Last month, when Biden’s lawyers found such materials at his University of Pennsylvania office and his home, some observers suggested that it “complicated” Smith’s Mar-a-Lago investigation and potential prosecution of Trump for unlawfully retaining classified materials. Others thought Smith should forgo that case and focus exclusively on January 6th and Trump’s role in the attempted coup leading up to it.

The news late last week that Smith had subpoenaed Pence to appear before the grand jury investigating the latter case makes clear that the special counsel is proceeding full speed ahead on that front, too.

Smith’s job is not to worry about politics or about a different special counsel’s probe into Biden’s possession of classified documents. Smith’s sole responsibility is to do what Attorney General Merrick Garland has repeatedly insisted upon: “Follow the facts and the law.”

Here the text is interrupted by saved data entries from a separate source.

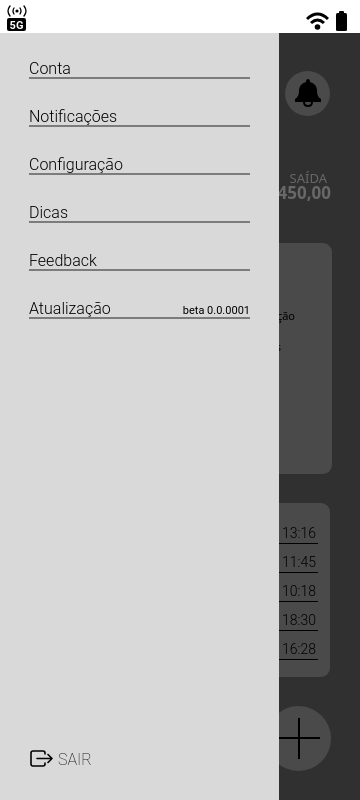
<!DOCTYPE html>
<html lang="pt-BR">
<head>
<meta charset="utf-8">
<title>Menu lateral</title>
<style>
:root {
  --bar: #ffffff;
  --ink: #000000;
  --drawer: #d9d9d9;
  --rule: #7c7c7c;
  --screen: #303030;
  --card: #4a4a4a;
  --muted: #686868;
}
* { box-sizing: border-box; margin: 0; padding: 0; }
html, body { width: 360px; height: 800px; overflow: hidden; }
body { font-family: Roboto, sans-serif; color: var(--ink); }
a { color: inherit; text-decoration: none; }
ul { list-style: none; }
svg { display: block; }
.app { position: relative; width: 360px; height: 800px; overflow: hidden; background: var(--screen); }

.status { position: relative; z-index: 3; display: flex; justify-content: space-between; height: 33px; padding: 4px 12px 0 6px; background: var(--bar); }
.status-right { display: flex; gap: 6px; padding-top: 7px; }

.home > * { position: absolute; }
.bell { left: 285px; top: 71px; }
.expense { right: 29px; top: 170px; text-align: right; color: var(--muted); font-family: "Noto Sans", sans-serif; white-space: nowrap; }
.expense-label { padding-right: 4px; font-size: 13px; line-height: 16px; }
.expense-value { font-size: 17px; font-weight: 600; line-height: 13px; }
.card { background: var(--card); border-radius: 9px; }
.summary { left: 200px; top: 243px; width: 132px; height: 231px; padding: 64px 37px 0 0; font: 11px/18px "Noto Sans", sans-serif; text-align: right; }
.summary p + p { padding: 13px 14px 0 0; }
.history { left: 200px; top: 503px; width: 130px; height: 174px; padding: 12px 12px 0 0; }
.history li { height: 29px; padding: 8px 2px 0 0; border-bottom: 1px solid var(--ink); font-size: 14px; font-weight: 300; line-height: 20px; text-align: right; }
.add { left: 266px; top: 706px; }

.drawer { position: absolute; z-index: 2; left: 0; top: 33px; width: 279px; height: 767px; padding: 0 29px; background: var(--drawer); display: flex; flex-direction: column; justify-content: space-between; font-weight: 300; }
.menu a { display: flex; align-items: flex-end; justify-content: space-between; width: 221px; height: 48px; border-bottom: 2px solid var(--rule); font-size: 16px; line-height: 17px; }
.menu li:first-child a { height: 46px; }
.version { font-size: 11px; font-weight: 400; line-height: 13px; }
.logout { display: flex; align-items: center; gap: 5px; height: 24px; margin-bottom: 29px; font-size: 16px; font-weight: 200; }
.logout span { font-weight: 100; }
</style>
</head>
<body>
<main class="app">
  <header class="status">
    <svg class="signal" width="22" height="28" viewBox="0 0 22 28" role="img" aria-label="5G">
      <g fill="none" stroke="#000" stroke-width="1.3" stroke-linecap="round">
        <path d="M8 4Q6 7 8 10M14 4Q16 7 14 10M4 2Q0 7 4 12M18 2Q22 7 18 12"/>
      </g>
      <circle cx="11" cy="7" r="1.6"/>
      <rect x="1" y="14" width="19" height="13" rx="2"/>
      <text x="10.5" y="24.5" text-anchor="middle" fill="#fff" font-family="Roboto, sans-serif" font-size="11" font-weight="700">5G</text>
    </svg>
    <div class="status-right">
      <svg width="23" height="20" viewBox="0 0 23 20" role="img" aria-label="Wi-Fi">
        <g fill="none" stroke="#000" stroke-width="3">
          <path d="M1 8Q11.500 -2 22 8M5 12Q11.500 6 18 12"/>
        </g>
        <circle cx="11.500" cy="16" r="2.800"/>
      </svg>
      <svg width="13" height="20" viewBox="0 0 13 20" role="img" aria-label="Bateria">
        <rect x="4" y="0" width="5" height="4" rx="1"/>
        <rect x="1" y="2" width="11" height="18" rx="1.500"/>
      </svg>
    </div>
  </header>

  <section class="home">
    <svg class="bell" width="45" height="45" viewBox="0 0 45 45" role="img" aria-label="Notificações">
      <circle cx="22.500" cy="22.500" r="22.500" fill="#4a4a4a"/>
      <path d="M23 8Q25 8 25 11Q32 13 32 20Q32 26 36 28V31H10V28Q14 26 14 20Q14 13 21 11Q21 8 23 8Z"/>
      <path d="M19 31Q19 35 23 35Q27 35 27 31" fill="none" stroke="#000" stroke-width="2"/>
    </svg>
    <div class="expense">
      <p class="expense-label">SAÍDA</p>
      <p class="expense-value">450,00</p>
    </div>
    <div class="card summary"><p>ção</p><p>s</p></div>
    <ul class="card history">
      <li>13:16</li>
      <li>11:45</li>
      <li>10:18</li>
      <li>18:30</li>
      <li>16:28</li>
    </ul>
    <svg class="add" width="65" height="65" viewBox="0 0 65 65" role="img" aria-label="Adicionar">
      <circle cx="32.500" cy="32.500" r="32.500" fill="#4a4a4a"/>
      <path d="M33 12V53M12 32H54" stroke="#000" stroke-width="2"/>
    </svg>
  </section>

  <nav class="drawer">
    <ul class="menu">
      <li><a href="#">Conta</a></li>
      <li><a href="#">Notificações</a></li>
      <li><a href="#">Configuração</a></li>
      <li><a href="#">Dicas</a></li>
      <li><a href="#">Feedback</a></li>
      <li><a href="#">Atualização <span class="version">beta 0.0.0001</span></a></li>
    </ul>
    <a class="logout" href="#">
      <svg width="24" height="24" viewBox="0 0 24 24" fill="none" stroke="#000" stroke-width="1.600" stroke-linecap="round" stroke-linejoin="round" aria-hidden="true">
        <path d="M16 7V6Q16 4 14 4H4Q2 4 2 6V17Q2 19 4 19H14Q16 19 16 17V16M8 11.500H23M19 7.500L23 11.500L19 15.500"/>
      </svg>
      <span>SAIR</span>
    </a>
  </nav>
</main>
</body>
</html>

Of course, that won’t stop Trump from hauling out his tried-and-false public relations strategy. Friday, following the news that Smith had demanded the return of more Mar-a-Lago material, Trump’s spokesman called it “nothing more than a politically-motivated witch-hunt.”

That phrase is an old favorite of Trump’s—and understandably so, as it serves several of his purposes at once.

Primarily, it aims at keeping his MAGA base amped up in support of his 2024 GOP nomination. If he grabs it and then the presidency, he will end any federal prosecution against him, or a pending appeal of any conviction already obtained.

But the narrative also serves another Trump play—trying to avoid conviction through a form of “jury nullification” at a future trial. He would love to score at least one MAGA believer onto any jury that tries his case. The hope is that such an individual would hang the jury, however overwhelming the evidence.

That would be a win for Trump. To achieve it, he needs to keep alive the narrative that prosecutors are going after him only because he is running for president.

The answer to that line, of course, is obvious. Just as we don’t want prosecutors targeting someone because they are running for office, we don’t want prosecutors to refrain from indicting lawbreakers just because they declare their candidacy. That is especially so when the alleged violation involves attempting to destroy the Constitution by inciting and then cheering on a violent attack on the Capitol.

Which is why Jack Smith is aggressively following the facts and the law.

Dennis Aftergut

Dennis Aftergut, a former assistant U.S. attorney and former Supreme Court advocate, is currently of counsel to Lawyers Defending American Democracy.